• [Exercise prompt]: Could you show all lines in the entries below that contain the string "smoothstep"?

——————————

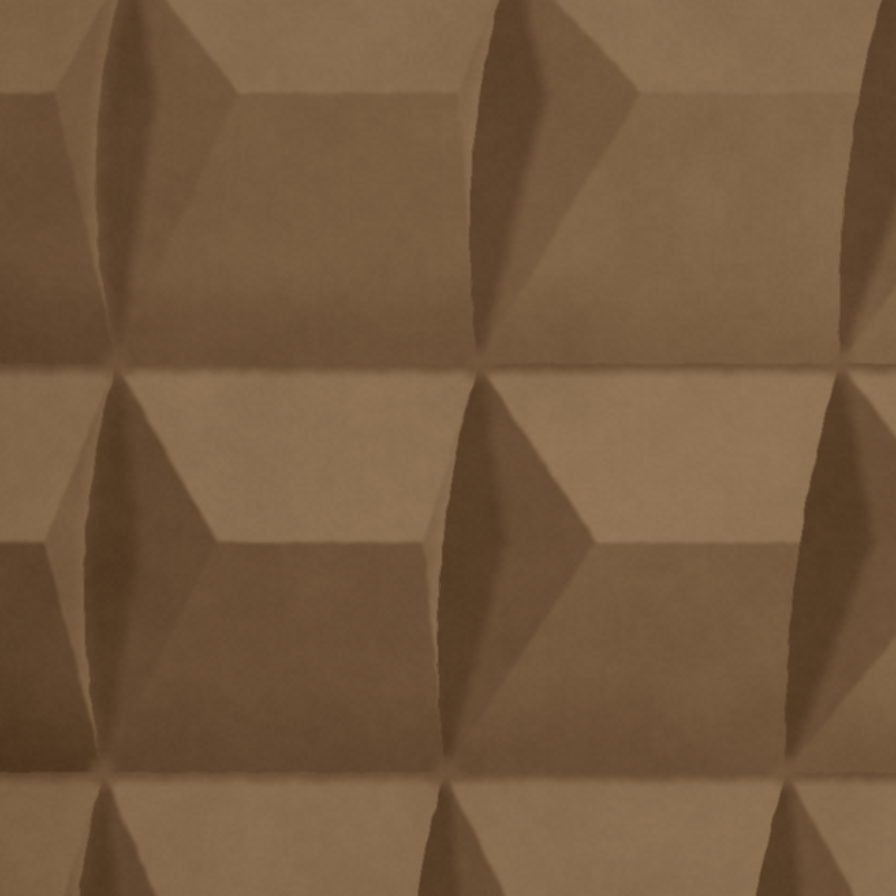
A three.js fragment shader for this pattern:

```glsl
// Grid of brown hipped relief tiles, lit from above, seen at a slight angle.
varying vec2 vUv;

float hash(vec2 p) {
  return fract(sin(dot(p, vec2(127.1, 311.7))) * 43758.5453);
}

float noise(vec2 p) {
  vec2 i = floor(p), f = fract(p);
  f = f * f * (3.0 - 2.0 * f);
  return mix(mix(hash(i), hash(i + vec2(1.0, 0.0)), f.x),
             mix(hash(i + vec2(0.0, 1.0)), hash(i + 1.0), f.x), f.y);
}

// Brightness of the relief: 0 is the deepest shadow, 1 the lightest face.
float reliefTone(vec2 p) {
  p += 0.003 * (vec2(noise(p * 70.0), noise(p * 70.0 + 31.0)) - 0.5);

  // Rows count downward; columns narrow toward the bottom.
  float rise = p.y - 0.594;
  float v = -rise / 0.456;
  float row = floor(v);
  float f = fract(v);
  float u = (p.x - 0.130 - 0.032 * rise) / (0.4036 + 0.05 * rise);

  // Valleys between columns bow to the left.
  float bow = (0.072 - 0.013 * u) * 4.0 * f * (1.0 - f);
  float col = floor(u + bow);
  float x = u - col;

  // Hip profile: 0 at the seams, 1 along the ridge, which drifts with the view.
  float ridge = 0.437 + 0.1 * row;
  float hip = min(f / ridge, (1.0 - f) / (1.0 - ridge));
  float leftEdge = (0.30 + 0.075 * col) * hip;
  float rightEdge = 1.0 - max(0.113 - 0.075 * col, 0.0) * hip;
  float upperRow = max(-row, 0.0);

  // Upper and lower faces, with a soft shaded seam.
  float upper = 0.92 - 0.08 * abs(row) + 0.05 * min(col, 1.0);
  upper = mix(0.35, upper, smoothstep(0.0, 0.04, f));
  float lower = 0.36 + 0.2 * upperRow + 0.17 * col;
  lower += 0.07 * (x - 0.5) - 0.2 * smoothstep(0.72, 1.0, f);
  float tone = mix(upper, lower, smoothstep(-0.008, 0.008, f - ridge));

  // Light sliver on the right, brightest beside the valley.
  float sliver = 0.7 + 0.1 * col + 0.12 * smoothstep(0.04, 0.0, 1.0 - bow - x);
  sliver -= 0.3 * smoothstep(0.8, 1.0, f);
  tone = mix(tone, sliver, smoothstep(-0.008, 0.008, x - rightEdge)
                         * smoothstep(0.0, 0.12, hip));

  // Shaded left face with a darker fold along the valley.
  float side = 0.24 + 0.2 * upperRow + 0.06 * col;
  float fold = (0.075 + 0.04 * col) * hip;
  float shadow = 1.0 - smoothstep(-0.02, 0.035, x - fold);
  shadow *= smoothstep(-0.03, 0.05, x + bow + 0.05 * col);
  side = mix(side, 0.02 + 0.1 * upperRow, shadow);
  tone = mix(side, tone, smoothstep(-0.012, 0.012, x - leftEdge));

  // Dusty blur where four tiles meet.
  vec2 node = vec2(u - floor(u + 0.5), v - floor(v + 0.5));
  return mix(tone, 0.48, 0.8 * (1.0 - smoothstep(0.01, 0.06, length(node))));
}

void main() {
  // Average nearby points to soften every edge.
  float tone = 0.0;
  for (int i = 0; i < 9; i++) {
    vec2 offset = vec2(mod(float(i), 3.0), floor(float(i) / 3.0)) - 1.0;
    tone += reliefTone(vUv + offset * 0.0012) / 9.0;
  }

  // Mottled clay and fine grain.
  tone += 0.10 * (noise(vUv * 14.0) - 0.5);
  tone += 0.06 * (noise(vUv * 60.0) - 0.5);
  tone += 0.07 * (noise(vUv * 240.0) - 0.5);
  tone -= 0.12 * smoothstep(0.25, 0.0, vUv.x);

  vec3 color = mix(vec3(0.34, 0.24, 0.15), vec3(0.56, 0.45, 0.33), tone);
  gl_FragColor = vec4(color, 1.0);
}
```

——————————

• [Written solution]:
  upper = mix(0.35, upper, smoothstep(0.0, 0.04, f));
  lower += 0.07 * (x - 0.5) - 0.2 * smoothstep(0.72, 1.0, f);
  float tone = mix(upper, lower, smoothstep(-0.008, 0.008, f - ridge));
  float sliver = 0.7 + 0.1 * col + 0.12 * smoothstep(0.04, 0.0, 1.0 - bow - x);
  sliver -= 0.3 * smoothstep(0.8, 1.0, f);
  tone = mix(tone, sliver, smoothstep(-0.008, 0.008, x - rightEdge)
                         * smoothstep(0.0, 0.12, hip));
  float shadow = 1.0 - smoothstep(-0.02, 0.035, x - fold);
  shadow *= smoothstep(-0.03, 0.05, x + bow + 0.05 * col);
  tone = mix(side, tone, smoothstep(-0.012, 0.012, x - leftEdge));
  return mix(tone, 0.48, 0.8 * (1.0 - smoothstep(0.01, 0.06, length(node))));
  tone -= 0.12 * smoothstep(0.25, 0.0, vUv.x);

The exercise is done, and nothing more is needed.